Is the text the agency sent reported anywhere?

You must be Registered and Logged In to post comments.

 

 

<< Back to main

News

All News | Prime News

Old-School Newsstand


BBTF Partner

Support BBTF

donate

Thanks to
Darren
for his generous support.

Bookmarks

You must be logged in to view your Bookmarks.

Hot Topics

NewsblogOTP 19 February 2018: Does Buster Posey Have a Post-playing Career in Politics?
(1776 - 2:36am, Feb 24)
Last: The Yankee Clapper

NewsblogPrimer Dugout (and link of the day) 2-23-2018
(23 - 2:04am, Feb 24)
Last: Batman

NewsblogOT - 2017-18 NBA thread (All-Star Weekend to End of Time edition)
(201 - 1:12am, Feb 24)
Last: smileyy

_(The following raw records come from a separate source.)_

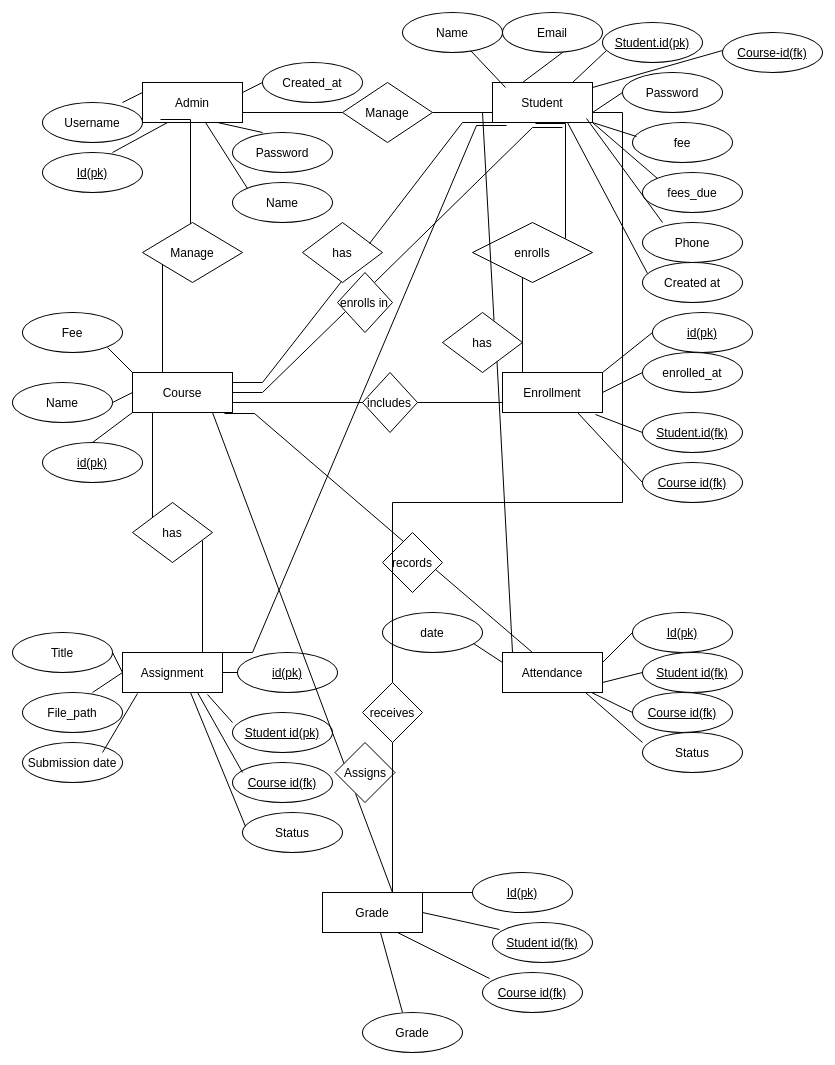
<!DOCTYPE html>
<html lang="en">
<head>
<meta charset="utf-8">
<title>Course management ER diagram</title>
<style>
:root { --ink: #000; --paper: #fff; }
* { box-sizing: border-box; }
html, body { margin: 0; background: var(--paper); overflow: hidden; }
.diagram {
  position: relative; width: 835px; height: 1065px; overflow: hidden;
  background: var(--paper); color: var(--ink);
  font: 12px/14px "Liberation Sans", Helvetica, sans-serif;
}
.node {
  position: absolute;
  left: calc(var(--x) * 1px - 50px); top: calc(var(--y) * 1px - 20px);
  width: 101px; height: 41px;
  display: flex; align-items: center; justify-content: center;
  white-space: nowrap;
}
.entity, .attribute { border: 1px solid var(--ink); background: var(--paper); }
.entity, .relation { padding-right: 1px; }
.attribute { border-radius: 50%; padding-right: 1px; }
.key { text-decoration: underline; }
.links { position: absolute; left: 0; top: 0; fill: none; stroke: var(--ink); stroke-width: 1; }
</style>
</head>
<body>
<main class="diagram">

  <section aria-label="Admin">
    <div class="node entity" style="--x:192;--y:102">Admin</div>
    <div class="node attribute" style="--x:312;--y:82">Created_at</div>
    <div class="node attribute" style="--x:92;--y:122">Username</div>
    <div class="node attribute key" style="--x:92;--y:172">Id(pk)</div>
    <div class="node attribute" style="--x:282;--y:152">Password</div>
    <div class="node attribute" style="--x:282;--y:202">Name</div>
  </section>

  <section aria-label="Student">
    <div class="node entity" style="--x:542;--y:102">Student</div>
    <div class="node attribute" style="--x:452;--y:32">Name</div>
    <div class="node attribute" style="--x:552;--y:32">Email</div>
    <div class="node attribute key" style="--x:652;--y:42">Student.id(pk)</div>
    <div class="node attribute key" style="--x:772;--y:52">Course-id(fk)</div>
    <div class="node attribute" style="--x:672;--y:92">Password</div>
    <div class="node attribute" style="--x:682;--y:142">fee</div>
    <div class="node attribute" style="--x:692;--y:192">fees_due</div>
    <div class="node attribute" style="--x:692;--y:242">Phone</div>
    <div class="node attribute" style="--x:692;--y:282">Created at</div>
  </section>

  <section aria-label="Course">
    <div class="node entity" style="--x:182;--y:392">Course</div>
    <div class="node attribute" style="--x:72;--y:332">Fee</div>
    <div class="node attribute" style="--x:62;--y:402">Name</div>
    <div class="node attribute key" style="--x:92;--y:462">id(pk)</div>
  </section>

  <section aria-label="Enrollment">
    <div class="node entity" style="--x:552;--y:392">Enrollment</div>
    <div class="node attribute key" style="--x:702;--y:332">id(pk)</div>
    <div class="node attribute" style="--x:692;--y:372">enrolled_at</div>
    <div class="node attribute key" style="--x:692;--y:432">Student.id(fk)</div>
    <div class="node attribute key" style="--x:692;--y:482">Course id(fk)</div>
  </section>

  <section aria-label="Assignment">
    <div class="node entity" style="--x:172;--y:672">Assignment</div>
    <div class="node attribute" style="--x:62;--y:652">Title</div>
    <div class="node attribute" style="--x:72;--y:712">File_path</div>
    <div class="node attribute" style="--x:72;--y:762">Submission date</div>
    <div class="node attribute key" style="--x:287;--y:672">id(pk)</div>
    <div class="node attribute key" style="--x:282;--y:732">Student id(pk)</div>
    <div class="node attribute key" style="--x:282;--y:782">Course id(fk)</div>
    <div class="node attribute" style="--x:292;--y:832">Status</div>
  </section>

  <section aria-label="Attendance">
    <div class="node entity" style="--x:552;--y:672">Attendance</div>
    <div class="node attribute" style="--x:432;--y:632">date</div>
    <div class="node attribute key" style="--x:682;--y:632">Id(pk)</div>
    <div class="node attribute key" style="--x:692;--y:672">Student id(fk)</div>
    <div class="node attribute key" style="--x:682;--y:712">Course id(fk)</div>
    <div class="node attribute" style="--x:692;--y:752">Status</div>
  </section>

  <section aria-label="Grade">
    <div class="node entity" style="--x:372;--y:912">Grade</div>
    <div class="node attribute key" style="--x:522;--y:892">Id(pk)</div>
    <div class="node attribute key" style="--x:542;--y:942">Student id(fk)</div>
    <div class="node attribute key" style="--x:532;--y:992">Course id(fk)</div>
    <div class="node attribute" style="--x:412;--y:1032">Grade</div>
  </section>

  <svg class="links" width="835" height="1065" viewBox="0 0 835 1065" aria-hidden="true">
    <g transform="translate(.5 .5)">
      <g id="relation-shapes">
        <polygon points="342,112 387,82 432,112 387,142"/>
        <polygon points="142,252 192,222 242,252 192,282"/>
        <polygon points="302,252 342,222 382,252 342,282"/>
        <polygon points="337,302 364.5,272 392,302 364.5,332"/>
        <polygon points="472,252 532,222 592,252 532,282"/>
        <polygon points="442,342 482,312 522,342 482,372"/>
        <polygon points="362,402 389.5,372 417,402 389.5,432"/>
        <polygon points="132,532 172,502 212,532 172,562"/>
        <polygon points="382,562 412,532 442,562 412,592"/>
        <polygon points="362,712 392,682 422,712 392,742"/>
        <polygon points="334.5,772 364.5,742 394.5,772 364.5,802"/>
      </g>
      <g id="relation-links">
        <path d="M242 112H342M432 112H492"/>
        <path d="M160 119H190V223M162 264V372"/>
        <path d="M232 382H262L341 281M369 243L462 122H492"/>
        <path d="M232 392H262L345 311M374 282L532 127H562"/>
        <path d="M222 652H252L476 125H506"/>
        <path d="M535 123H565V238M522 277V372"/>
        <path d="M482 112L493.5 320M496.5 361L512 652"/>
        <path d="M232 402H362M417 402H502"/>
        <path d="M224 413H254L403 541M435 569L532 652H562"/>
        <path d="M152 412V517M202 540V652"/>
        <path d="M592 112H622V502H392V682M392 742V892"/>
        <path d="M212 412L343.5 763M355 793L392 892"/>
      </g>
      <g id="attribute-links">
        <path d="M142 92L122 102M167 122L112 152M242 92L262 82M217 122L262 132M205 122L247 188"/>
        <path d="M505 87L470 50M522 82L562 52M572 82L606 50M592 87L722 50M592 112L622 92M592 122L636 136M592 122L657 178M586 118L662 222M567 122L647 273"/>
        <path d="M132 372L107 347M132 392L112 402M132 412L92 442"/>
        <path d="M602 372L652 332M602 392L642 372M595 414L642 432M577 412L642 482"/>
        <path d="M122 672L112 652M122 672L92 692M137 693L102 752M222 672H237M207 694L232 722M197 692L242 772M190 692L245 826"/>
        <path d="M502 662L473 643M602 662L632 632M602 682L642 672M591 692L632 712M585 692L642 742"/>
        <path d="M422 892H472M422 912L499 929M397 932L489 978M380 932L402 1012"/>
      </g>
    </g>
  </svg>

  <section aria-label="Relationships">
    <div class="node relation" style="--x:387;--y:112">Manage</div>
    <div class="node relation" style="--x:192;--y:252">Manage</div>
    <div class="node relation" style="--x:342;--y:252">has</div>
    <div class="node relation" style="--x:364;--y:302">enrolls in</div>
    <div class="node relation" style="--x:532;--y:252">enrolls</div>
    <div class="node relation" style="--x:482;--y:342">has</div>
    <div class="node relation" style="--x:389;--y:402">includes</div>
    <div class="node relation" style="--x:172;--y:532">has</div>
    <div class="node relation" style="--x:412;--y:562">records</div>
    <div class="node relation" style="--x:392;--y:712">receives</div>
    <div class="node relation" style="--x:365;--y:772">Assigns</div>
  </section>

</main>
</body>
</html>
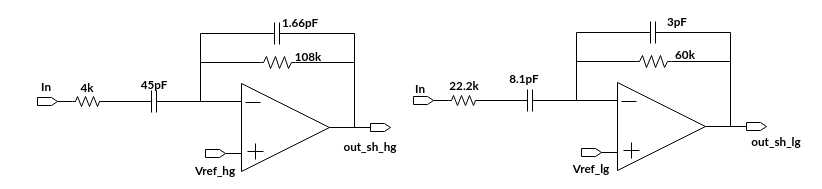
<!DOCTYPE html>
<html lang="en">
<head>
<meta charset="utf-8">
<title>Shaper stages, high gain and low gain</title>
<style>
:root { --paper: #fff; --ink: #000; }
* { box-sizing: border-box; }
body { margin: 0; background: var(--paper); }
.schematic {
  position: relative; width: 822px; height: 189px; overflow: hidden;
  background: var(--paper); color: var(--ink);
  font: 700 11.7px/14px Lato, "Open Sans", sans-serif;
}
.wiring { position: absolute; inset: 0; display: block; fill: none; stroke: var(--ink); stroke-width: 1; }
.label {
  position: absolute; left: var(--x); top: var(--y);
  transform: translate(-50%, -50%); white-space: nowrap;
}
</style>
</head>
<body>
<main class="schematic">
  <svg class="wiring" width="822" height="189" viewBox="0 0 822 189" role="img" aria-label="Two inverting op-amp stages with RC feedback">
    <defs>
      <path id="port" d="M0-4H14L20 0L14 4H0Z"/>
      <path id="resistor" d="M0 0H3L5-5L9 5L13-5L17 5L21-5L25 5L27 0H30"/>
      <path id="feedback-resistor" d="M0 0H3L6-6L10 6L15-6L19 6L24-6L28 6L31 0H35"/>
      <path id="capacitor" d="M0-11V11M5-11V11"/>
      <g id="stage">
        <g id="input-branch">
          <use href="#port" x="37" y="101"/>
          <path d="M57 101H72M101 101H151M156 101H241"/>
          <use href="#resistor" x="72" y="101"/>
          <use href="#capacitor" x="151" y="101"/>
        </g>
        <g id="feedback-loop">
          <path d="M200 101V33H274M279 33H354V127M200 62H260M295 62H354"/>
          <use href="#capacitor" x="274" y="33"/>
          <use href="#feedback-resistor" x="260" y="62"/>
        </g>
        <g id="op-amp">
          <polygon points="241,83 241,171 329,127"/>
          <path d="M245 102H260M247 151H263M255 143V159"/>
        </g>
        <g id="reference-and-output">
          <use href="#port" x="205" y="153"/>
          <path d="M225 153H241M329 127H370"/>
          <use href="#port" x="370" y="127"/>
        </g>
      </g>
    </defs>
    <use href="#stage" x=".5" y=".5"/>
    <use href="#stage" x="376.5" y="-.5"/>
  </svg>

  <section aria-label="High gain stage">
    <span class="label" style="--x:46px;--y:86px">In</span>
    <span class="label" style="--x:87px;--y:87px">4k</span>
    <span class="label" style="--x:154px;--y:84px">45pF</span>
    <span class="label" style="--x:300px;--y:22px">1.66pF</span>
    <span class="label" style="--x:308px;--y:56px">108k</span>
    <span class="label" style="--x:215px;--y:170px">Vref_hg</span>
    <span class="label" style="--x:370px;--y:146px">out_sh_hg</span>
  </section>

  <section aria-label="Low gain stage">
    <span class="label" style="--x:420px;--y:88px">In</span>
    <span class="label" style="--x:464px;--y:85px">22.2k</span>
    <span class="label" style="--x:524px;--y:78px">8.1pF</span>
    <span class="label" style="--x:677px;--y:21px">3pF</span>
    <span class="label" style="--x:685px;--y:54px">60k</span>
    <span class="label" style="--x:591px;--y:168px">Vref_lg</span>
    <span class="label" style="--x:776px;--y:141px">out_sh_lg</span>
  </section>
</main>
</body>
</html>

NewsblogInside Baseball MLB Notes | Hanley Ramirez Ready For Comeback
(40 - 12:11am, Feb 24)
Last: Mudpout

NewsblogInside Mickey Callaway’s steps toward modernizing the Mets | New York Post
(15 - 10:45pm, Feb 23)
Last: Howie Menckel

NewsblogMLB Should Embrace Rule That Lets Teams Bat Anyone They Want In 9th Inning
(137 - 8:34pm, Feb 23)
Last: RMc's Unenviable Situation

NewsblogWhat if the Rays actually have a good plan?
(44 - 6:55pm, Feb 23)
Last: Itsdrainageeli

NewsblogOT: Winter Soccer Thread
(779 - 5:33pm, Feb 23)
Last: The Anthony Kennedy of BBTF (Scott)

NewsblogRays trade Odorizzi to Twins, acquire Cron from Angels, DFA All-Star Dickerson
(70 - 4:52pm, Feb 23)
Last: Walt Davis

NewsblogInside Baseball | Picking Jake Arrieta's New Team
(8 - 4:20pm, Feb 23)
Last: What did Billy Ripken have against ElRoy Face?

Gonfalon CubsFinally
(68 - 2:55pm, Feb 23)
Last: Moses Taylor, aka Hambone Fakenameington

NewsblogDanny Farquhar’s data-centric approach paying dividends for Lucas Giolito – The Athletic
(20 - 2:21pm, Feb 23)
Last: This is going to be state of the art wall

Hall of MeritMost Meritorious Player: 1940 Ballot
(7 - 1:24pm, Feb 23)
Last: DL from MN

Hall of MeritMost Meritorious Player: 1940 Discussion
(29 - 1:05pm, Feb 23)
Last: DL from MN

NewsblogTaking Back the Ballparks - Angels voting thread
(30 - 11:33am, Feb 23)
Last: Slivers of Maranville descends into chaos (SdeB)

Page rendered in 0.4070 seconds
47 querie(s) executed